Six anonymous students at Columbia University have gone on a hunger strike to protest the administration's attitude and position on a number of issues, including Columbia's plans for West Harlem/Manhatanville, a series of hate crimes on campus and lack of an ethnic studies program.
You can see the full list of demands at the strikers website, as well as explanations for questions like "Why now?"
The recent acts of hate on this campus have lent urgency to a long-existing effort to address this university’s climate of marginalization. Furthermore, we coordinate our efforts around the City Planning’s decision on Columbia’s rezoning proposal for West Harlem, which is due in less than two months. Lastly, we act in solidarity with the students that recently mobilized around the Jena Six case, which we see as a larger struggle against racism and injustice.
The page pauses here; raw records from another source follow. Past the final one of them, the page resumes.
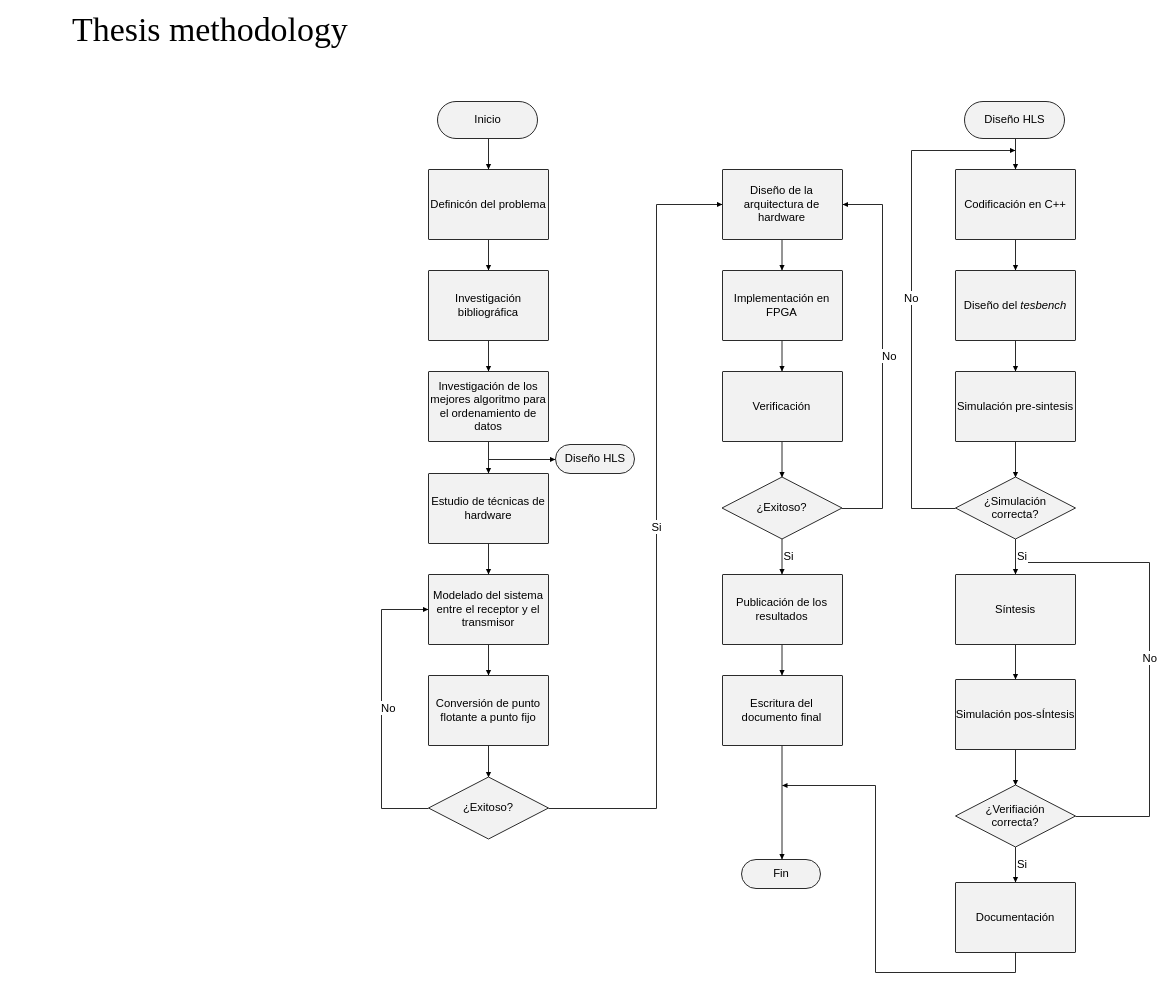
<!DOCTYPE html>
<html lang="es">
<head>
<meta charset="utf-8">
<title>Thesis methodology</title>
<style>
:root { --paper: #fff; --fill: #f2f2f2; --stroke: #2b2b2b; --ink: #000; }
* { box-sizing: border-box; margin: 0; }
html, body { width: 1165px; height: 986px; overflow: hidden; background: var(--paper); }
body { position: relative; color: var(--ink); font: 11.3px/13.5px "Liberation Sans", Arial, sans-serif; }
.title { position: absolute; left: 72px; top: 0; white-space: nowrap; font: 400 33.9px/60px "Liberation Serif", "Times New Roman", serif; }
.connectors { position: absolute; left: 0; top: 0; }
.connectors .line { fill: none; stroke: var(--stroke); stroke-width: 1; marker-end: url(#arrow); }
.connectors .line.plain { marker-end: none; }
.connectors .decision { fill: var(--fill); stroke: var(--stroke); stroke-width: 1; }
.node { position: absolute; left: var(--x); top: var(--y); display: flex; align-items: center; justify-content: center; text-align: center; white-space: nowrap; }
.step { width: 121px; height: 71px; background: var(--fill); border: 1px solid var(--stroke); border-radius: 1px; }
.terminal { width: 101px; height: 38px; background: var(--fill); border: 1px solid var(--stroke); border-radius: 19px; }
.terminal.small { width: 80px; height: 30px; border-radius: 15px; }
.question { width: 121px; height: 62px; }
.step p, .question p { position: relative; left: -0.5px; }
.answer { position: absolute; left: var(--x); top: var(--y); padding: 0 0.5px; background: var(--paper); line-height: 14px; }
.main { --x: 428px; }
.hardware { --x: 721.5px; }
.hls { --x: 955px; }
</style>
</head>
<body>
<h1 class="title">Thesis methodology</h1>

<svg class="connectors" width="1165" height="986" viewBox="0 0 1165 986" aria-hidden="true">
  <defs>
    <marker id="arrow" markerUnits="userSpaceOnUse" markerWidth="8" markerHeight="8" refX="5" refY="3" orient="auto"><polygon points="0,0.4 5.4,3 0,5.6" fill="#000"/></marker>
    <polygon id="diamond" points="0,31 60,0 120,31 60,62"/>
  </defs>
  <g class="line-group">
    <path class="line" d="M488.5 138V169"/>
    <path class="line" d="M488.5 239V270"/>
    <path class="line" d="M488.5 341V371"/>
    <path class="line" d="M488.5 442V473"/>
    <path class="line" d="M488.5 459.5H555"/>
    <path class="line" d="M488.5 543V574"/>
    <path class="line" d="M488.5 645V675"/>
    <path class="line" d="M488.5 746V777"/>
    <path class="line" d="M428.5 808.5H381.5V609.5H428"/>
    <path class="line" d="M548.5 808.5H656.5V204.5H722"/>
  </g>
  <g class="line-group">
    <path class="line" d="M782 239V270"/>
    <path class="line" d="M782 341V371"/>
    <path class="line" d="M782 442V477"/>
    <path class="line" d="M782 539V574"/>
    <path class="line" d="M782 645V675"/>
    <path class="line" d="M782 746V859"/>
    <path class="line" d="M842 508.5H882.5V204.5H843"/>
  </g>
  <g class="line-group">
    <path class="line" d="M1015.5 138V169"/>
    <path class="line" d="M1015.5 239V270"/>
    <path class="line" d="M1015.5 341V371"/>
    <path class="line" d="M1015.5 442V477"/>
    <path class="line" d="M1015.5 539V574"/>
    <path class="line" d="M1015.5 645V679"/>
    <path class="line" d="M1015.5 750V785"/>
    <path class="line" d="M1015.5 847V882"/>
    <path class="line" d="M955.5 508.5H911.5V150.5H1015"/>
    <path class="line plain" d="M1075.5 816.5H1149.5V562.5H1027"/>
    <path class="line" d="M1015.5 952V972.5H875.5V785.5H782.5"/>
  </g>
  <use class="decision" href="#diamond" x="428.5" y="777"/>
  <use class="decision" href="#diamond" x="722" y="477"/>
  <use class="decision" href="#diamond" x="955.5" y="477"/>
  <use class="decision" href="#diamond" x="955.5" y="785"/>
</svg>

<section aria-label="Investigación y modelado">
  <div class="node terminal" style="--x:437px;--y:101px"><p>Inicio</p></div>
  <div class="node step main" style="--y:169px"><p>Definicón del problema</p></div>
  <div class="node step main" style="--y:270px"><p>Investigación<br>bibliográfica</p></div>
  <div class="node step main" style="--y:371px"><p>Investigación de los<br>mejores algoritmo para<br>el ordenamiento de<br>datos</p></div>
  <div class="node terminal small" style="--x:555px;--y:444px"><p>Diseño HLS</p></div>
  <div class="node step main" style="--y:473px"><p>Estudio de técnicas de<br>hardware</p></div>
  <div class="node step main" style="--y:574px"><p>Modelado del sistema<br>entre el receptor y el<br>transmisor</p></div>
  <div class="node step main" style="--y:675px"><p>Conversión de punto<br>flotante a punto fijo</p></div>
  <div class="node question main" style="--y:777px"><p>¿Exitoso?</p></div>
  <span class="answer" style="--x:380.5px;--y:701px">No</span>
  <span class="answer" style="--x:651px;--y:520px">Si</span>
</section>

<section aria-label="Hardware">
  <div class="node step hardware" style="--y:169px"><p>Diseño de la<br>arquitectura de<br>hardware</p></div>
  <div class="node step hardware" style="--y:270px"><p>Implementación en<br>FPGA</p></div>
  <div class="node step hardware" style="--y:371px"><p>Verificación</p></div>
  <div class="node question hardware" style="--y:477px"><p>¿Exitoso?</p></div>
  <span class="answer" style="--x:783px;--y:549px">Si</span>
  <span class="answer" style="--x:881.5px;--y:349px">No</span>
  <div class="node step hardware" style="--y:574px"><p>Publicación de los<br>resultados</p></div>
  <div class="node step hardware" style="--y:675px"><p>Escritura del<br>documento final</p></div>
  <div class="node terminal small" style="--x:741px;--y:859px"><p>Fin</p></div>
</section>

<section aria-label="Diseño HLS">
  <div class="node terminal" style="--x:964px;--y:101px"><p>Diseño HLS</p></div>
  <div class="node step hls" style="--y:169px"><p>Codificación en C++</p></div>
  <div class="node step hls" style="--y:270px"><p>Diseño del <em>tesbench</em></p></div>
  <div class="node step hls" style="--y:371px"><p>Simulación pre-sintesis</p></div>
  <div class="node question hls" style="--y:477px"><p>¿Simulación<br>correcta?</p></div>
  <span class="answer" style="--x:903.5px;--y:291px">No</span>
  <span class="answer" style="--x:1016.5px;--y:549px">Si</span>
  <div class="node step hls" style="--y:574px"><p>Síntesis</p></div>
  <div class="node step hls" style="--y:679px"><p>Simulación pos-sÍntesis</p></div>
  <div class="node question hls" style="--y:785px"><p>¿Verifiación<br>correcta?</p></div>
  <span class="answer" style="--x:1142px;--y:651px">No</span>
  <span class="answer" style="--x:1016.5px;--y:857px">Si</span>
  <div class="node step hls" style="--y:882px"><p>Documentación</p></div>
</section>
</body>
</html>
One of the strikers spoke to Bwog and noted the Columbia president Lee Bollinger has "walked out on meetings with students. He has rolled eyes at students. It is really quite disgusting." However, one Bwog commenter raised an interesting point, "Anonymity is giving this a level of abstraction that really isn't helping the strikers, especially since a hunger strike uses literal, physical debilitation as a means of making a statement." But the strikers have made themselves known to Columbia's health services, who will be checking on them everyday.
And last night, Bollinger discussed the controversial Manhattanville plans at a Municipal Arts Society event. When Bollinger acknowledged the plans "have a long way to go," the Columbia Spectator reported a heckler yelled, "A long, long way to go!”